STP 421 – Probability Theory
Spring 2017
Instructor: Dr. Jay Taylor, office: PSA 447; phone:
9652641; email: jetaylo6@asu.edu
Time: Tuesdays and
Thursdays 3:004:15
Location: WXLR/PSA 203
Office
Hours: Wednesdays 11:001:00 in PSA 447.
Text:
Evolutionary
Dynamics by
M. Nowak (Belknap, 2006); Mathematical
Models
of Social Evolution
by
R. McElreath and R. Boyd (Chicago, 2007).
Course Description: This course will begin with an introduction to probability theory and the mathematics of uncertainty. Topics covered will include Bayesian and frequentist interpretations of probability, probability spaces, conditional distributions, random variables, expectations and the Central Limit Theorem. We will then see how these mathematical ideas can be applied to genetics and evolutionary biology, two subjects that have particularly close connections with probability.
Prerequisites: Formally, three semesters of calculus, up through multivariate calculus. In practice, you should be familiar with differentiation (product, quotient and chain rules), integration (definite and indefinite integrals, substitution, integrationbyparts), Taylor series expansions and Jacobians. If your calculus is rusty, please review it at the beginning of the semester. No prior knowledge of biology will be assumed.
Grades: Course grades will be based on exercises (30%) and three exams (70%).
Exercises: These will be posted on the course web page at the following link, along with their solutions. You are welcome to work in groups, but you should write up your solutions individually and you should always give credit if your solution came from another source, such as a textbook or an online resource, or from one of your classmates.

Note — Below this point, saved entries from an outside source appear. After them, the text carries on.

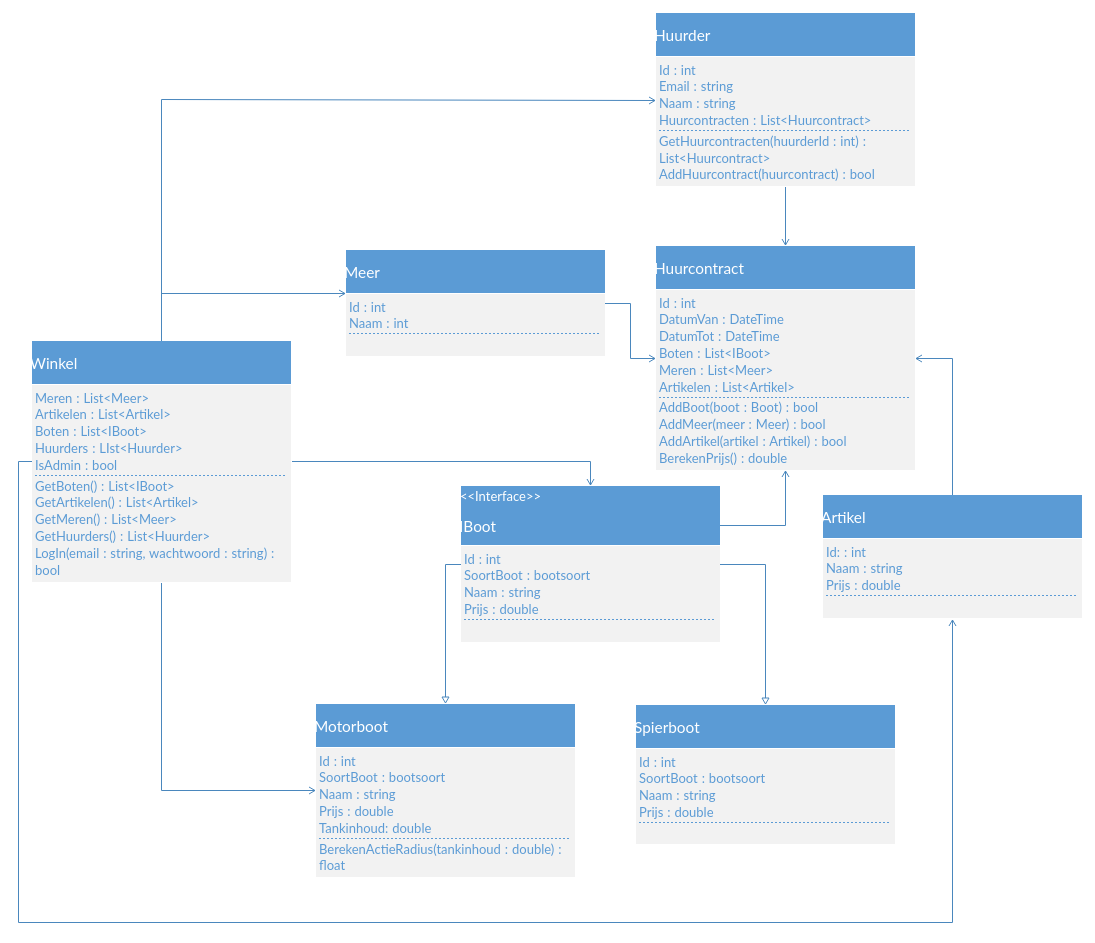
<!DOCTYPE html>
<html lang="nl">
<head>
<meta charset="utf-8">
<title>Klassendiagram botenverhuur</title>
<style>
:root {
  --paper: #ffffff;
  --header: #5b9bd5;
  --panel: #f2f2f2;
  --ink: #5b9bd5;
  --line: #4a87bd;
}
* { box-sizing: border-box; margin: 0; padding: 0; }
html, body { width: 1095px; height: 943px; overflow: hidden; background: var(--paper); }
.diagram {
  position: relative;
  width: 1095px;
  height: 943px;
  overflow: hidden;
  font-family: Lato, Carlito, sans-serif;
  font-size: 13px;
  line-height: 16.9px;
  word-spacing: 0.6px;
  color: var(--ink);
}
.connectors { position: absolute; left: 0; top: 0; fill: none; stroke: var(--line); stroke-width: 1; }
.connectors .inherit { fill: var(--paper); }
.class {
  position: absolute;
  width: 259px;
  display: flex;
  flex-direction: column;
  gap: 1px;
  white-space: nowrap;
}
.class header {
  height: 43px;
  flex: none;
  display: flex;
  flex-direction: column;
  justify-content: center;
  background: var(--header);
  color: var(--paper);
}
.class h2 { margin-left: -2px; font-size: 15.4px; font-weight: 400; line-height: 20px; }
.class .interface { height: 59px; justify-content: flex-start; gap: 11px; padding-top: 2px; }
.stereotype { margin-left: -1px; line-height: 17px; }
.members { flex: 1; padding: 4.5px 5px 0 3px; background: var(--panel); }
.members ul { list-style: none; }
.attributes::after {
  content: "";
  display: block;
  height: 1px;
  margin: 1px 0 1.5px;
  background: repeating-linear-gradient(90deg, var(--ink) 0 2.5px, transparent 2.5px 4px);
}
#huurder { left: 656px; top: 13px; height: 173px; }
#meer { left: 346px; top: 250px; height: 106px; }
#huurcontract { left: 656px; top: 246px; height: 224px; }
#winkel { left: 32px; top: 341px; height: 241px; }
#iboot { left: 461px; top: 486px; height: 156px; }
#artikel { left: 823px; top: 495px; height: 123px; }
#motorboot { left: 316px; top: 704px; height: 173px; }
#spierboot { left: 636px; top: 705px; height: 139px; }
</style>
</head>
<body>
<main class="diagram">
  <svg class="connectors" width="1095" height="943" viewBox="0 0 1095 943" aria-hidden="true">
    <defs>
      <polyline id="arrow" points="-6,-3.5 0,0 -6,3.5"/>
      <polygon id="triangle" class="inherit" points="-6,-3.5 0,0 -6,3.5"/>
    </defs>
    <g id="winkel-links">
      <polyline points="161.5,341 161.5,99.5 655,100.5"/>
      <use href="#arrow" x="655" y="100.5"/>
      <line x1="161.5" y1="293.5" x2="345" y2="293.5"/>
      <use href="#arrow" x="345" y="293.5"/>
      <polyline points="292,461.5 590.5,461.5 590.5,485"/>
      <use href="#arrow" transform="translate(590.5 485) rotate(90)"/>
      <polyline points="161.5,583 161.5,790.5 315,790.5"/>
      <use href="#arrow" x="315" y="790.5"/>
      <polyline points="32,461.5 18.5,461.5 18.5,922.5 952.5,922.5 952.5,620"/>
      <use href="#arrow" transform="translate(952.5 620) rotate(-90)"/>
    </g>
    <g id="huurcontract-links">
      <line x1="785.5" y1="187" x2="785.5" y2="245"/>
      <use href="#arrow" transform="translate(785.5 245) rotate(90)"/>
      <polyline points="605,303.5 630.5,303.5 630.5,358.5 655,358.5"/>
      <use href="#arrow" x="655" y="358.5"/>
      <polyline points="720,525.5 785.5,525.5 785.5,471"/>
      <use href="#arrow" transform="translate(785.5 471) rotate(-90)"/>
      <polyline points="952.5,495 952.5,358.5 916,358.5"/>
      <use href="#arrow" transform="translate(916 358.5) rotate(180)"/>
    </g>
    <g id="iboot-links">
      <polyline points="461,564.5 445.5,564.5 445.5,697"/>
      <use href="#triangle" transform="translate(445.5 703) rotate(90)"/>
      <polyline points="720,564.5 765.5,564.5 765.5,698"/>
      <use href="#triangle" transform="translate(765.5 704) rotate(90)"/>
    </g>
  </svg>

  <section class="class" id="huurder">
    <header><h2>Huurder</h2></header>
    <div class="members">
      <ul class="attributes">
        <li>Id : int</li>
        <li>Email : string</li>
        <li>Naam : string</li>
        <li>Huurcontracten : List&lt;Huurcontract&gt;</li>
      </ul>
      <ul class="methods">
        <li>GetHuurcontracten(huurderId : int) :<br>List&lt;Huurcontract&gt;</li>
        <li>AddHuurcontract(huurcontract) : bool</li>
      </ul>
    </div>
  </section>

  <section class="class" id="meer">
    <header><h2>Meer</h2></header>
    <div class="members">
      <ul class="attributes">
        <li>Id : int</li>
        <li>Naam : int</li>
      </ul>
    </div>
  </section>

  <section class="class" id="huurcontract">
    <header><h2>Huurcontract</h2></header>
    <div class="members">
      <ul class="attributes">
        <li>Id : int</li>
        <li>DatumVan : DateTime</li>
        <li>DatumTot : DateTime</li>
        <li>Boten : List&lt;IBoot&gt;</li>
        <li>Meren : List&lt;Meer&gt;</li>
        <li>Artikelen : List&lt;Artikel&gt;</li>
      </ul>
      <ul class="methods">
        <li>AddBoot(boot : Boot) : bool</li>
        <li>AddMeer(meer : Meer) : bool</li>
        <li>AddArtikel(artikel : Artikel) : bool</li>
        <li>BerekenPrijs() : double</li>
      </ul>
    </div>
  </section>

  <section class="class" id="winkel">
    <header><h2>Winkel</h2></header>
    <div class="members">
      <ul class="attributes">
        <li>Meren : List&lt;Meer&gt;</li>
        <li>Artikelen : List&lt;Artikel&gt;</li>
        <li>Boten : List&lt;IBoot&gt;</li>
        <li>Huurders : LIst&lt;Huurder&gt;</li>
        <li>IsAdmin : bool</li>
      </ul>
      <ul class="methods">
        <li>GetBoten() : List&lt;IBoot&gt;</li>
        <li>GetArtikelen() : List&lt;Artikel&gt;</li>
        <li>GetMeren() : List&lt;Meer&gt;</li>
        <li>GetHuurders() : List&lt;Huurder&gt;</li>
        <li>LogIn(email : string, wachtwoord : string) :<br>bool</li>
      </ul>
    </div>
  </section>

  <section class="class" id="iboot">
    <header class="interface">
      <p class="stereotype">&lt;&lt;Interface&gt;&gt;</p>
      <h2>IBoot</h2>
    </header>
    <div class="members">
      <ul class="attributes">
        <li>Id : int</li>
        <li>SoortBoot : bootsoort</li>
        <li>Naam : string</li>
        <li>Prijs : double</li>
      </ul>
    </div>
  </section>

  <section class="class" id="artikel">
    <header><h2>Artikel</h2></header>
    <div class="members">
      <ul class="attributes">
        <li>Id: : int</li>
        <li>Naam : string</li>
        <li>Prijs : double</li>
      </ul>
    </div>
  </section>

  <section class="class" id="motorboot">
    <header><h2>Motorboot</h2></header>
    <div class="members">
      <ul class="attributes">
        <li>Id : int</li>
        <li>SoortBoot : bootsoort</li>
        <li>Naam : string</li>
        <li>Prijs : double</li>
        <li>Tankinhoud: double</li>
      </ul>
      <ul class="methods">
        <li>BerekenActieRadius(tankinhoud : double) :<br>float</li>
      </ul>
    </div>
  </section>

  <section class="class" id="spierboot">
    <header><h2>Spierboot</h2></header>
    <div class="members">
      <ul class="attributes">
        <li>Id : int</li>
        <li>SoortBoot : bootsoort</li>
        <li>Naam : string</li>
        <li>Prijs : double</li>
      </ul>
    </div>
  </section>
</main>
</body>
</html>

Please note that late assignments will only be accepted at the instructor's discretion and no assignments will be accepted once the solutions have been posted.
Quizzes: There will be occasional unannounced quizzes which will count as extra credit towards your exercise score. Missed quizzes cannot be made up, but will not count against you.
ASU Policy on Academic Integrity: `Academic honesty is expected of all students in all examinations, papers, laboratory work, academic transactions and records. The possible sanctions include, but are not limited to, appropriate grade penalties, course failure (indicated on the transcript as a grade of E), course failure due to academic dishonesty (indicated on the transcript as a grade of XE), loss of registration privileges, disqualification and dismissal. For more information, see http://provost.asu.edu/academicintegrity.'
Course notes: These are posted here. In addition, I have prepared a short document summarizing the most important concepts in probability theory. This is the material that you would be expected to have mastered should you take a more advanced probability or statistics course in the future.
Date 
Topic 
Reading 
10 Jan 
Overview: probability and uncertainty 
Taylor 1.11.2 
12 Jan 
Probability spaces and the laws of probability 
Taylor 1.31.4 
17 Jan 
Conditional probabilities and independence 
Taylor 2.12.2 
19 Jan 
The law of total probability and Bayes' formula 
Taylor 2.32.4 
24 Jan 
Discrete random variables 
Taylor 3.1.1; 4.14.2 
26 Jan 
Continuous random variables 
Taylor 3.1.2; 4.34.4 
31 Jan 
Expectations and moments 
Taylor 3.2 
2 Feb 
Normality and the central limit theorem 
Taylor 4.5 
7 Feb 
Exam 1 

9 Feb 
Mendelian genetics and HardyWeinberg equilibrium 

14 Feb 
Evolution and selection 
MB 1.11.4 
16 Feb 
Animal conflict and the hawkdove game 
MB 2.1 
21 Feb 
Retaliation 
MB 2.22.3 
23 Feb 
Asymmetrical and sequential games 
MB 2.42.6 
28 Feb 
Altruism and the prisoner's dilemma 
MB 3.13.2 
2 March 
Inclusive Fitness 
MB 3.3 
7 March 
Spring Break 

9 March 
Spring Break 

14 March 
Hamilton's Rule 
MB 3.43.5 
16 March 
Hamilton's Rule 
MB 3.6 
21 March 
Exam 2 

23 March 
Reciprocity and the iterated prisoner's dilemma 
MB 4.1 
28 March 
Errors and cooperation 
MB 4.2 
30 March 
Partner choice 
MB 4.3 
4 April 
Indirect reciprocity 
MB 4.4 
6 April 
Collective action 
MB 4.5 
11 April 
The Price equation 
MB 6.16.2 
13 April 
Group selection 
MB 6.3 
18 April 
Dispersal 
MB 6.4 
20 April 
Genetic drift 

25 April 
Selection in finite populations 

27 April 
Exam 3